What's new in the treatment of Dupuytren's disease?

Foucher G, Lallemand S, Pajardi G.

SOS Main Strasbourg, Clinique du Parc, France.

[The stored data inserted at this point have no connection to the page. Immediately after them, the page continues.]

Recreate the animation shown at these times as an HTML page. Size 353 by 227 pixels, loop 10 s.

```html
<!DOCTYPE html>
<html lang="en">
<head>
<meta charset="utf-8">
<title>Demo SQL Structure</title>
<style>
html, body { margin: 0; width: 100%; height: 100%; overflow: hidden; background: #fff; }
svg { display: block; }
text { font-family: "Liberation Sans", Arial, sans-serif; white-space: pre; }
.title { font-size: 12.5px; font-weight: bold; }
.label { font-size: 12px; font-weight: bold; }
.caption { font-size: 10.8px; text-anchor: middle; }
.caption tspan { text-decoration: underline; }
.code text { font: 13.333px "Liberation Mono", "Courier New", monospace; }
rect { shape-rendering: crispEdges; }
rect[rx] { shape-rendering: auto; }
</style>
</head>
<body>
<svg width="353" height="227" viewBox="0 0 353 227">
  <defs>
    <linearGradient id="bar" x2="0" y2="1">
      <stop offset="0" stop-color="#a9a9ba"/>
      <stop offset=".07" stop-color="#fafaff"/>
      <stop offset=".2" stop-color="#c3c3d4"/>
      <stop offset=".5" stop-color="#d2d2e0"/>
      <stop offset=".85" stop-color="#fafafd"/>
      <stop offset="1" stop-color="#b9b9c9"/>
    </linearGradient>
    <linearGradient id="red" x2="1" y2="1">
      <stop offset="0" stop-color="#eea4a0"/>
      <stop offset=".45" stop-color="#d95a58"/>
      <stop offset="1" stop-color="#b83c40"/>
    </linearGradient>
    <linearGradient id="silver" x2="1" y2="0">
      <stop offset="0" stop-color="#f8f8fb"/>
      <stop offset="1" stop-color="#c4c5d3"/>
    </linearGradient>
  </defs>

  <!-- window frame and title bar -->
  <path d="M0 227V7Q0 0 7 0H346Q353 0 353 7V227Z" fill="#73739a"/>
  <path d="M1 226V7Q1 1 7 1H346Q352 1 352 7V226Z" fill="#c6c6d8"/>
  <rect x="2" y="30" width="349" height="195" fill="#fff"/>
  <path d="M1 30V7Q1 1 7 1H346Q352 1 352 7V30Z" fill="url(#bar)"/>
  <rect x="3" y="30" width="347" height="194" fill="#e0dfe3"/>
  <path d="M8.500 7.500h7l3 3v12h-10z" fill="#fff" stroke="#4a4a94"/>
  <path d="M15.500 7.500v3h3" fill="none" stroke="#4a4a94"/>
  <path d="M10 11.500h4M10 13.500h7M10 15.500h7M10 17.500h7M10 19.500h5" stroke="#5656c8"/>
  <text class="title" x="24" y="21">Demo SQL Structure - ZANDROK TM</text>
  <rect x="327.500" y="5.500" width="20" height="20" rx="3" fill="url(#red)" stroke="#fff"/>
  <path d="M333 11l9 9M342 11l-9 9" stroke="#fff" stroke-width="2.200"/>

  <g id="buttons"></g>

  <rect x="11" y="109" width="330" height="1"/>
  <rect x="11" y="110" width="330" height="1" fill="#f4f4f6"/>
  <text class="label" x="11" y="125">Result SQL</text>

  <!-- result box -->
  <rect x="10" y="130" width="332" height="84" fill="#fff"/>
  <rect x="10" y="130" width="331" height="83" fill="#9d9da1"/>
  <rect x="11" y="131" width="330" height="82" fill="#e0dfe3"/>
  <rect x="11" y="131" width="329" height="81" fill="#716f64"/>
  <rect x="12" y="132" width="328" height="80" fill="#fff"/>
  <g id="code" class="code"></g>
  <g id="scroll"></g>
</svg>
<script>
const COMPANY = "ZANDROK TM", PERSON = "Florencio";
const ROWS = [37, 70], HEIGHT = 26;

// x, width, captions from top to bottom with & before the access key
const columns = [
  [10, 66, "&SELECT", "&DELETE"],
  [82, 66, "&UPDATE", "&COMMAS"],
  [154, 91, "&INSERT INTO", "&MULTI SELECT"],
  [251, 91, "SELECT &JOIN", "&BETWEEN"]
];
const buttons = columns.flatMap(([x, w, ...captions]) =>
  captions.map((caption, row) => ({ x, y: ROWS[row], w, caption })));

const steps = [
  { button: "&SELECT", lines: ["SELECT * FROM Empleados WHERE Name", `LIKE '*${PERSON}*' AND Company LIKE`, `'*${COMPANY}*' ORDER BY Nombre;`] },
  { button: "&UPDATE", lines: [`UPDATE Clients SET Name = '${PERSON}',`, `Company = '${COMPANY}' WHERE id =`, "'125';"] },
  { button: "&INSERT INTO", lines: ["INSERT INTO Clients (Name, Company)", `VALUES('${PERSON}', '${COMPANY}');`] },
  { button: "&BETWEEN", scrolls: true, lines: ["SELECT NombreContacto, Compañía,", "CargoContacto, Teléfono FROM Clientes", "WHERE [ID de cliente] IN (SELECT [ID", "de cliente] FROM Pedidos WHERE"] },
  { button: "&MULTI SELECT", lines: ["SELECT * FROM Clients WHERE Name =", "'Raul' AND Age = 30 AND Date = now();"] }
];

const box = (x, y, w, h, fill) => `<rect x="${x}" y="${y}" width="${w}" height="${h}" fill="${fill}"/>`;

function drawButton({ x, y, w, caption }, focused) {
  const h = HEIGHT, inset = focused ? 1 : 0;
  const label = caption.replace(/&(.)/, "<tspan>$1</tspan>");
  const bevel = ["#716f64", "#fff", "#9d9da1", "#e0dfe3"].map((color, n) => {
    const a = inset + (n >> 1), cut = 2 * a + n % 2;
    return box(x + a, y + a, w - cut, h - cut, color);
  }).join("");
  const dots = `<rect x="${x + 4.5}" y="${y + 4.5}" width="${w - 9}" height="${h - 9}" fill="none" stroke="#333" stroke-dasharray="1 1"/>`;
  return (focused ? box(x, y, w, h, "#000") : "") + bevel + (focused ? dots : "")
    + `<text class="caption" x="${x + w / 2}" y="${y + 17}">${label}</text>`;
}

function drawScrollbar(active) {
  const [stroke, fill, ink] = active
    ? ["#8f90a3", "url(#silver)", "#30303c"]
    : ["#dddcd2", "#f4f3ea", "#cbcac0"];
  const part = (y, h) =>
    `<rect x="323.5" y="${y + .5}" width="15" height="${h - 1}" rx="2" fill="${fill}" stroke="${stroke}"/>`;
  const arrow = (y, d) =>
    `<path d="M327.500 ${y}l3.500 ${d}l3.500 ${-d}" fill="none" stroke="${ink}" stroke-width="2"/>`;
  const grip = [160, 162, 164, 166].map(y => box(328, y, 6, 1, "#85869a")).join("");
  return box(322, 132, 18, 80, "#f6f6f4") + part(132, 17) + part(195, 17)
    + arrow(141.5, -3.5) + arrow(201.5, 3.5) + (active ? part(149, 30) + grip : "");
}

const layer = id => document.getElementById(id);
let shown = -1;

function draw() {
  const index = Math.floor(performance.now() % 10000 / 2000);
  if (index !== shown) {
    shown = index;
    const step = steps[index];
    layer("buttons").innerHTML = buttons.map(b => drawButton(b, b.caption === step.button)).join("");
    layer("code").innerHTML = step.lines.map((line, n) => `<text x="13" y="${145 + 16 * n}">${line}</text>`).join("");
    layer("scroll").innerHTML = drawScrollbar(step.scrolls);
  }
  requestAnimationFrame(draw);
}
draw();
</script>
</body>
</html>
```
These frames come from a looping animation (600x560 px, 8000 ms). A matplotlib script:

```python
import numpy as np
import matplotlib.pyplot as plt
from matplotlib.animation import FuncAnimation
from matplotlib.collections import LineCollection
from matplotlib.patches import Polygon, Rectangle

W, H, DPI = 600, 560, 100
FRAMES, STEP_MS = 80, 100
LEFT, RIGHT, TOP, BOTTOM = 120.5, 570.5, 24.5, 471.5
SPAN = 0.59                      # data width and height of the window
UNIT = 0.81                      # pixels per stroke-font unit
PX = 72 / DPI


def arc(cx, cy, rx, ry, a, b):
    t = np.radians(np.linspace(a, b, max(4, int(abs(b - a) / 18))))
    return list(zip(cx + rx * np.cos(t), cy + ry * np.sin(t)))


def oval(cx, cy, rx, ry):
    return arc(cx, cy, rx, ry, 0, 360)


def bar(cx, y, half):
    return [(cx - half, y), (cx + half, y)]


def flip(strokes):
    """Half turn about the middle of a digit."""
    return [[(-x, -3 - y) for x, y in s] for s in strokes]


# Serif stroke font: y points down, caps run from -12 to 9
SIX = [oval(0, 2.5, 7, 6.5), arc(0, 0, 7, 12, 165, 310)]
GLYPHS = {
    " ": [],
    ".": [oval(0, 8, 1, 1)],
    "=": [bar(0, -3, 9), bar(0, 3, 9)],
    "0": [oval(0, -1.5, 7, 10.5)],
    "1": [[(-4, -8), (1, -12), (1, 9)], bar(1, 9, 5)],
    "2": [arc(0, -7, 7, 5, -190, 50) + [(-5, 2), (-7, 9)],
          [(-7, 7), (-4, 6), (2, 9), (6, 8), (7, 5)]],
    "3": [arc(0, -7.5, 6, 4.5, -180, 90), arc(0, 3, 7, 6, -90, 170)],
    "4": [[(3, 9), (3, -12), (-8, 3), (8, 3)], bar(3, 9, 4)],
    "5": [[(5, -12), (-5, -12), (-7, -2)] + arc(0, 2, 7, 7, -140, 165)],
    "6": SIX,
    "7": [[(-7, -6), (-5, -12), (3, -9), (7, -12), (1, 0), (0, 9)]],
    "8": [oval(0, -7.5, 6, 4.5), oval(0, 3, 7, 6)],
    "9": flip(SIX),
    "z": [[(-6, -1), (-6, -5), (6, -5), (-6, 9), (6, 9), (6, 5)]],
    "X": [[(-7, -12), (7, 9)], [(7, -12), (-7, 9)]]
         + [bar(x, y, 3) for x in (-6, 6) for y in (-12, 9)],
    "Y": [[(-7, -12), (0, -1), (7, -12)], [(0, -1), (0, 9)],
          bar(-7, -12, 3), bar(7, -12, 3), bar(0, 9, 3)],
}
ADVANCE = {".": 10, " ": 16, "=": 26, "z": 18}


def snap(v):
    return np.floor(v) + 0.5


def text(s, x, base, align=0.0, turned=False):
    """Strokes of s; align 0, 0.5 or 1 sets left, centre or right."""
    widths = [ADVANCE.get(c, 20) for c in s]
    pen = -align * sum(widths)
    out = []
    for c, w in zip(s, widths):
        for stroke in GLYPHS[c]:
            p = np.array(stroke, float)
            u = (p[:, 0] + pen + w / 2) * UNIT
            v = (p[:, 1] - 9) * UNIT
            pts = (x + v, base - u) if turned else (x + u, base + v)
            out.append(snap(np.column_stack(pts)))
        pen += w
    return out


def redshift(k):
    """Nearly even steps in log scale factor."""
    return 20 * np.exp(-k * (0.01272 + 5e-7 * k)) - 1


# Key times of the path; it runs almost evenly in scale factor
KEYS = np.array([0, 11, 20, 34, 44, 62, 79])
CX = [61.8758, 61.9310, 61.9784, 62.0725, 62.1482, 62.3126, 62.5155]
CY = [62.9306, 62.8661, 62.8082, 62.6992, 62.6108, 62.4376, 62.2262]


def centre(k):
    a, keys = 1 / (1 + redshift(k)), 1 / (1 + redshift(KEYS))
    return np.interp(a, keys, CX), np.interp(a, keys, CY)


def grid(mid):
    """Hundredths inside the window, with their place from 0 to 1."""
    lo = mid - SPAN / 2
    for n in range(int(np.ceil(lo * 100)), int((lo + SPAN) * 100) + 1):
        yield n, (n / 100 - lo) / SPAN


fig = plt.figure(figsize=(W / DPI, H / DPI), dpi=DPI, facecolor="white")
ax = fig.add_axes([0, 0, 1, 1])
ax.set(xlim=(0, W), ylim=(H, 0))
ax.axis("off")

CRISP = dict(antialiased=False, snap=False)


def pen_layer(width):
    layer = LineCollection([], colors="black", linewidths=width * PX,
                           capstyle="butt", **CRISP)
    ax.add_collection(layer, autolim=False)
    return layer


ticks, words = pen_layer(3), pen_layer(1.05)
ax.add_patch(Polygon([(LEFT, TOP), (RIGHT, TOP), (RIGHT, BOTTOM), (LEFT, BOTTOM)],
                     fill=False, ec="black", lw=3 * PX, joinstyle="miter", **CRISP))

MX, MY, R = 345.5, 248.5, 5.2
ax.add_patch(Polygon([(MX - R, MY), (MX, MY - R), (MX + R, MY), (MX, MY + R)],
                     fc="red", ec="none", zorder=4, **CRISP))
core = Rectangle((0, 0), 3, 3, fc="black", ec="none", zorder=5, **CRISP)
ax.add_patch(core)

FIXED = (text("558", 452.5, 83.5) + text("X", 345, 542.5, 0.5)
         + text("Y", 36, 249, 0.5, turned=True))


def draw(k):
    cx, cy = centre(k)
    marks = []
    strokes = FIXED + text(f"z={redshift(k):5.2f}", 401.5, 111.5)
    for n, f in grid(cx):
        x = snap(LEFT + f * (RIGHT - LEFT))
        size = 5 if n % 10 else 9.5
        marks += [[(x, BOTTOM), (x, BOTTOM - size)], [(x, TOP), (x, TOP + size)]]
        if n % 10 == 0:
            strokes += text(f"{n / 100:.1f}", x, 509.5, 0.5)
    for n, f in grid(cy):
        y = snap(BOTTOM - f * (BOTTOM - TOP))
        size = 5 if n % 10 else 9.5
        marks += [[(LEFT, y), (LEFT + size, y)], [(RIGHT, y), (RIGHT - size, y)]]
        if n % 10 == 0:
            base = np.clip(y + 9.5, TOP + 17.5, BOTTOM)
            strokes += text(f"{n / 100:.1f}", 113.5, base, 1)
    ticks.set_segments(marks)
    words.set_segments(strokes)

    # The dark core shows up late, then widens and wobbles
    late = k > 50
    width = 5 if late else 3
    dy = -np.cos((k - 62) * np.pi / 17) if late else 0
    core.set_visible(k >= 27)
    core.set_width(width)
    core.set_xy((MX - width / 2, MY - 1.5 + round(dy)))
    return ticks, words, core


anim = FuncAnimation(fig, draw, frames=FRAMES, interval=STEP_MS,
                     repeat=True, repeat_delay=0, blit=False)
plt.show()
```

Among the recent advances in the field of Dupuytren's contracture, the authors reviewed a series of 171 patients treated by percutaneous needle fasciotomy. Among the 198 hands (241 fingers), 65 were reviewed with a mean follow-up of 2.5 years. Mean age was 62 years and delay between onset and treatment 6.8 years. Rupture of the cords was performed only in the palm in 154 cases, palmo-digital in 82 and purely digital in 5 cases. Complications were rare and benign without tendon or vascular bundle injury. Postoperative gain was essentially observed on the metacarpo-phalangeal joint and recurrence rate was high despite the short follow-up (progression of the disease 54% of cases). The ideal indication for this simple and reliable technique is an elderly patient with a prominent cord and predominant lack of metacarpophalangeal extension.